Pictures stay out. Extract the lines below from the first one through the line with "var(--violet); stroke-width: 11.5;", both included.

[Source texts of formatted documents]

'''

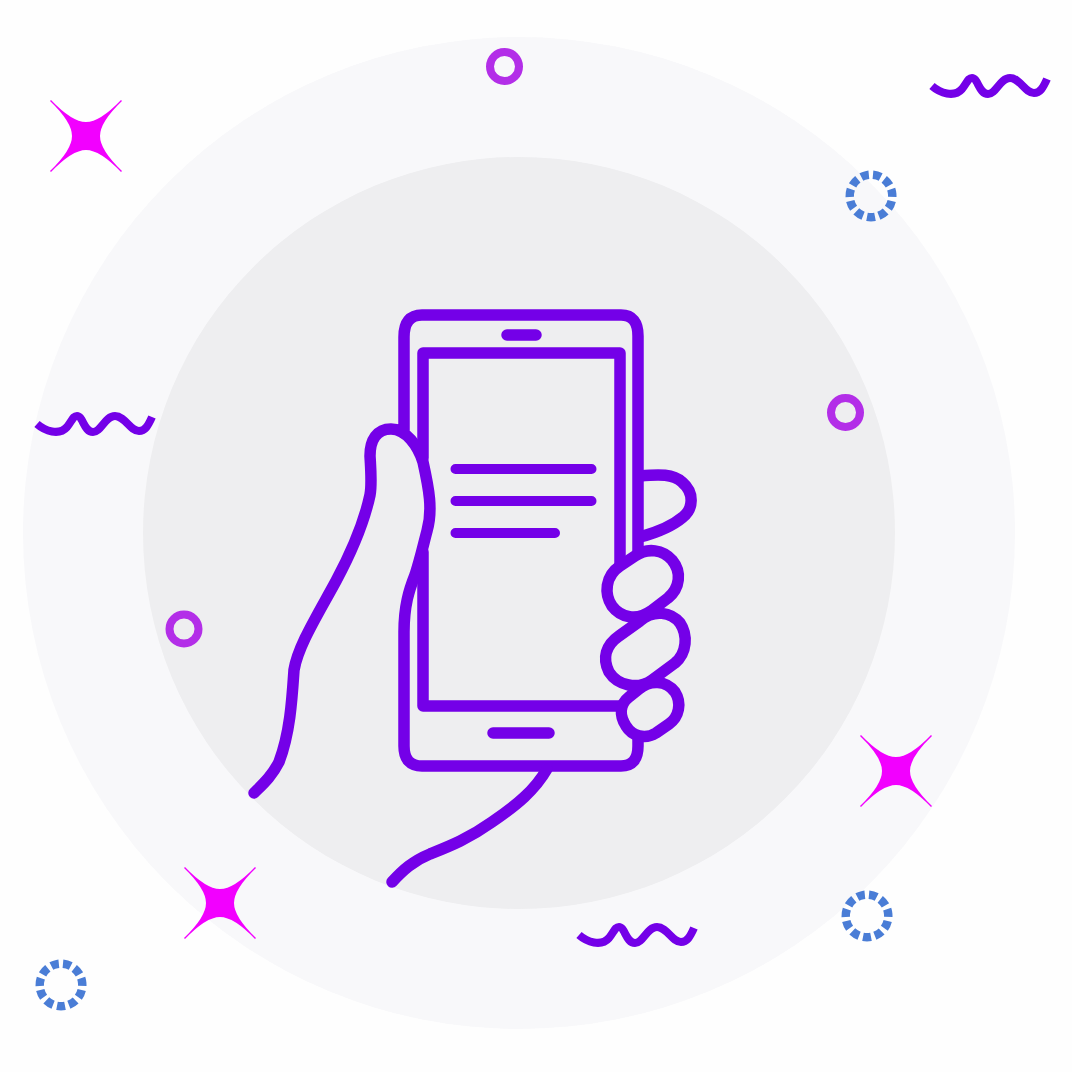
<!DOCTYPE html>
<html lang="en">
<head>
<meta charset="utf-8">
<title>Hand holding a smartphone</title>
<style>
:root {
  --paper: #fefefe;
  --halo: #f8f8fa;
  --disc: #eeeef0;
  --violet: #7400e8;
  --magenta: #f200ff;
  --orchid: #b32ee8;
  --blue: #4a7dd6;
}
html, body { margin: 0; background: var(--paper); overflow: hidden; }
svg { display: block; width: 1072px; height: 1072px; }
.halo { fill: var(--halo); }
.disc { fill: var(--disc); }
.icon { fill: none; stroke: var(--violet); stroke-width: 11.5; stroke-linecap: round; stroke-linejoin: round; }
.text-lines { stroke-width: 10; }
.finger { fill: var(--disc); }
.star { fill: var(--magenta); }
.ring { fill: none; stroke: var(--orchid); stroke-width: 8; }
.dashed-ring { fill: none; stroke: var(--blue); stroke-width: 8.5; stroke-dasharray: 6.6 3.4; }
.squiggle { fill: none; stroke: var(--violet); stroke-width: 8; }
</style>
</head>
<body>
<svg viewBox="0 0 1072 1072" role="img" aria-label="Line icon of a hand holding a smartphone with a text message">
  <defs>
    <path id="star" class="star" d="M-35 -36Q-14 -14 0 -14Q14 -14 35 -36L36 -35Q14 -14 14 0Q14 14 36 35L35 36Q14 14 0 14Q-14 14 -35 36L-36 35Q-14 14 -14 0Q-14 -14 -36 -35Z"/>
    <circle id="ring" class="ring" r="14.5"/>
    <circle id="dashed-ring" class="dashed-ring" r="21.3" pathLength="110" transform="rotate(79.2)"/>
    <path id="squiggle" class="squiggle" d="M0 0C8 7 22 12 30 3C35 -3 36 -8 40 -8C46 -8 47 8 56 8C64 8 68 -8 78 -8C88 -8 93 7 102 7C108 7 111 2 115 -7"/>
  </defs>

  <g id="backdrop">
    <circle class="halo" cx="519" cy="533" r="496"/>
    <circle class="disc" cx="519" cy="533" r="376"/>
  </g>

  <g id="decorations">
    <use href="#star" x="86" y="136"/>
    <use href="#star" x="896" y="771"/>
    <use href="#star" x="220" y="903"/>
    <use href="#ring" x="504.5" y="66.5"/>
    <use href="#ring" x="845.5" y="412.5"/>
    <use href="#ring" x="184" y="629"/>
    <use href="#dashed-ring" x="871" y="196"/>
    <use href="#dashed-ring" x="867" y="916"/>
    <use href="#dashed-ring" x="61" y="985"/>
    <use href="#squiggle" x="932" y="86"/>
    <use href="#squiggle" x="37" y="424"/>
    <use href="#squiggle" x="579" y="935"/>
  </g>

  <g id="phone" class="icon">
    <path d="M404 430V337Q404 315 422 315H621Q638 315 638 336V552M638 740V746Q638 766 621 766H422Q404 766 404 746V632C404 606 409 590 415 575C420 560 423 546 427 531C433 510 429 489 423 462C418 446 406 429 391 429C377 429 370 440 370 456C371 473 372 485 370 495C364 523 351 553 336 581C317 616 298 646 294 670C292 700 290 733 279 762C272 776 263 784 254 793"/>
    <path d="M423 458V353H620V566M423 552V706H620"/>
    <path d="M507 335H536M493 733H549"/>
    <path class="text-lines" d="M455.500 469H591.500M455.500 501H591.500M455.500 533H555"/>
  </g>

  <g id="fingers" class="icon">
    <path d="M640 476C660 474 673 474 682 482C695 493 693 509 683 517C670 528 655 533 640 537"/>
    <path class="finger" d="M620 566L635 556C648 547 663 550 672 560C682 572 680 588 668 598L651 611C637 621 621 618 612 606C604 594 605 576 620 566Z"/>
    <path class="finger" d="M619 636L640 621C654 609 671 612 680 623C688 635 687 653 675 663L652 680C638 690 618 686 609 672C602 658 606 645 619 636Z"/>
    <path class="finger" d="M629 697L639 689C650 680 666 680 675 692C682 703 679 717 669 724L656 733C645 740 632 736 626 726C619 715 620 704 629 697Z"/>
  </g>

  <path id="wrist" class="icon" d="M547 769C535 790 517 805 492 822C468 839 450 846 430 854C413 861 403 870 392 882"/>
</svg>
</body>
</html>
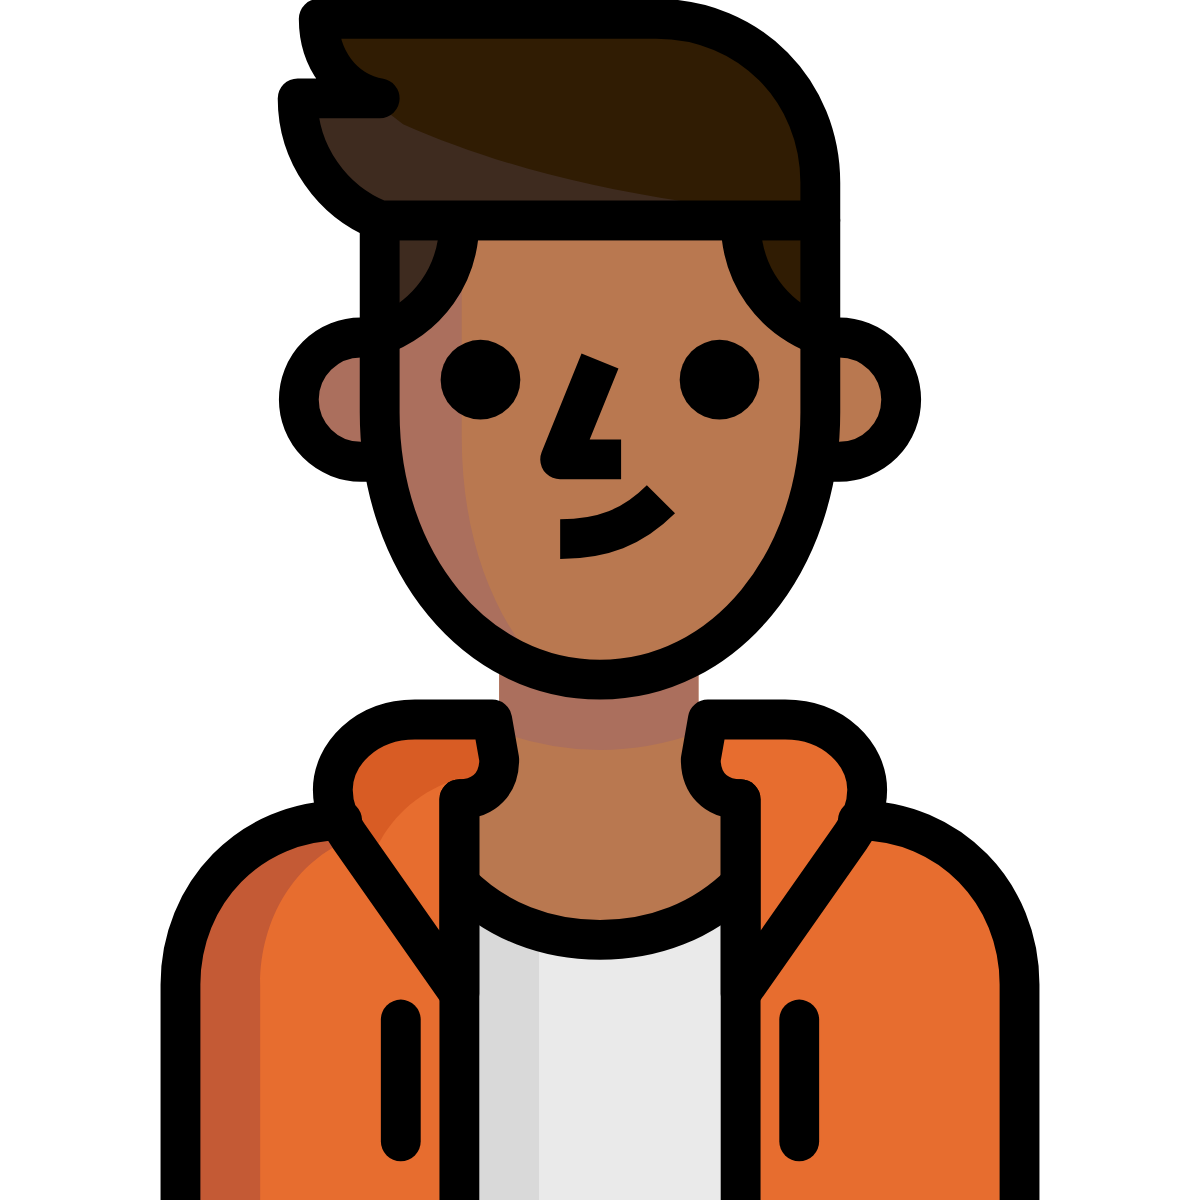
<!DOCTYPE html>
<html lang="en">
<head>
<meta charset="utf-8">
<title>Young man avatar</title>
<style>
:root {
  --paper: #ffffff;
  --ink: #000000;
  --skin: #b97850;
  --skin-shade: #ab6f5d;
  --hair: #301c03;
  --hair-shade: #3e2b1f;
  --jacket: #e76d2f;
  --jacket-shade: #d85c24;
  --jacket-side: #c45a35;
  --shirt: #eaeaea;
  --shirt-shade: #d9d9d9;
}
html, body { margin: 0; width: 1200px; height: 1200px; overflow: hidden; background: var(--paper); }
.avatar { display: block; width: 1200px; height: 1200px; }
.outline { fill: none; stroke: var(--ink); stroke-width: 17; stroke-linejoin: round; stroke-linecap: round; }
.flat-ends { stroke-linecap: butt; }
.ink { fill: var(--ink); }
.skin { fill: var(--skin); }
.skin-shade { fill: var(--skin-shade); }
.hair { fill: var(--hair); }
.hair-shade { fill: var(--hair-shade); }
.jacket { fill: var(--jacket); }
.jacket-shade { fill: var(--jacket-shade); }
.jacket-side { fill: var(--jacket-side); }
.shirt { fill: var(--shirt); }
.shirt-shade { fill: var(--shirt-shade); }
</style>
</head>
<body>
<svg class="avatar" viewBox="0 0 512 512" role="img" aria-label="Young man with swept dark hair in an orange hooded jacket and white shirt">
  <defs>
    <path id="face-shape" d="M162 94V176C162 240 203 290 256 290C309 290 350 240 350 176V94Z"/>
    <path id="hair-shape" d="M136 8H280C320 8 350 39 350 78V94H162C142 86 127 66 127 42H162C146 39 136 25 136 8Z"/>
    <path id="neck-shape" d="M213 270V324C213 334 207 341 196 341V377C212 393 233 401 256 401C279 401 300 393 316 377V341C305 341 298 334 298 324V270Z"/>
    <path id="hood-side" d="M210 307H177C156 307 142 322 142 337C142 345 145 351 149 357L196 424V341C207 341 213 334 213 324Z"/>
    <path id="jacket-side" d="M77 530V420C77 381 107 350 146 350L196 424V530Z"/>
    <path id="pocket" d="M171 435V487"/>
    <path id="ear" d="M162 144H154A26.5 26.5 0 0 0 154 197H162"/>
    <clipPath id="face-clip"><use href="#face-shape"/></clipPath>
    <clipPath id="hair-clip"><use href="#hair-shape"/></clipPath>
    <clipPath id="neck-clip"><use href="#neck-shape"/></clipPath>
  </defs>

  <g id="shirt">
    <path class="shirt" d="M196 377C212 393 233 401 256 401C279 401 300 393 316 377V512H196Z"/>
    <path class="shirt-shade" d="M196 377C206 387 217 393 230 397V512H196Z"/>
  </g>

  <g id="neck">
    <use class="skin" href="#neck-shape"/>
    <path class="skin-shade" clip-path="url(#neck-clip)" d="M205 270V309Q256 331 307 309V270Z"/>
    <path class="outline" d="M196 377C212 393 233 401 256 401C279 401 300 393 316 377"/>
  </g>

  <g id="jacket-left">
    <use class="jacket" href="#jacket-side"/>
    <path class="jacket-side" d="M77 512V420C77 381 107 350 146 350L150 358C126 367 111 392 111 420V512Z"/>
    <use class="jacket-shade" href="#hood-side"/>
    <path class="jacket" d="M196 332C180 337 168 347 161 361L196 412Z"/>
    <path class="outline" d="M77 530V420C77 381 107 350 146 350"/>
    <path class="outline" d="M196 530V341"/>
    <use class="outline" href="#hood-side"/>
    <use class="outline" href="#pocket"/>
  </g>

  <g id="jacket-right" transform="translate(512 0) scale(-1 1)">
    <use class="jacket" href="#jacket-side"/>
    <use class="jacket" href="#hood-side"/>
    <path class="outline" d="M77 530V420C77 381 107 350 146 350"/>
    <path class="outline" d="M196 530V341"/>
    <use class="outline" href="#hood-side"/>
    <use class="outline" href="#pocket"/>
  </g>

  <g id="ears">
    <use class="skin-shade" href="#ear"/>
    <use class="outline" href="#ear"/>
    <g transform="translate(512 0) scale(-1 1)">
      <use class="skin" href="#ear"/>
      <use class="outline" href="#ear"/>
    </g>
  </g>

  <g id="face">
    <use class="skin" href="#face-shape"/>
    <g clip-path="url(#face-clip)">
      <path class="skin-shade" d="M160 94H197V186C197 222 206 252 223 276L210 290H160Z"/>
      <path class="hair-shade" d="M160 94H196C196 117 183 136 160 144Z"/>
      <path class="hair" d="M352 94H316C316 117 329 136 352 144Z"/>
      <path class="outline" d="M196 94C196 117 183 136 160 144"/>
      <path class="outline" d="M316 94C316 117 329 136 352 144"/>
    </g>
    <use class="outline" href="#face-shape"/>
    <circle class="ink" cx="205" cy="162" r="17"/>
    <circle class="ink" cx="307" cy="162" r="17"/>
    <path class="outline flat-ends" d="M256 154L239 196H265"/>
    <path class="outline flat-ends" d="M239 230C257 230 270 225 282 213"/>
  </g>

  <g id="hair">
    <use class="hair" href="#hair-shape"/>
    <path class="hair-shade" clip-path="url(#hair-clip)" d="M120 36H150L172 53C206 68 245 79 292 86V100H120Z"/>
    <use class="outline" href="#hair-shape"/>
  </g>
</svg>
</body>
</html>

'''

_Result below_:
<!DOCTYPE html>
<html lang="en">
<head>
<meta charset="utf-8">
<title>Hand holding a smartphone</title>
<style>
:root {
  --paper: #fefefe;
  --halo: #f8f8fa;
  --disc: #eeeef0;
  --violet: #7400e8;
  --magenta: #f200ff;
  --orchid: #b32ee8;
  --blue: #4a7dd6;
}
html, body { margin: 0; background: var(--paper); overflow: hidden; }
svg { display: block; width: 1072px; height: 1072px; }
.halo { fill: var(--halo); }
.disc { fill: var(--disc); }
.icon { fill: none; stroke: var(--violet); stroke-width: 11.5; stroke-linecap: round; stroke-linejoin: round; }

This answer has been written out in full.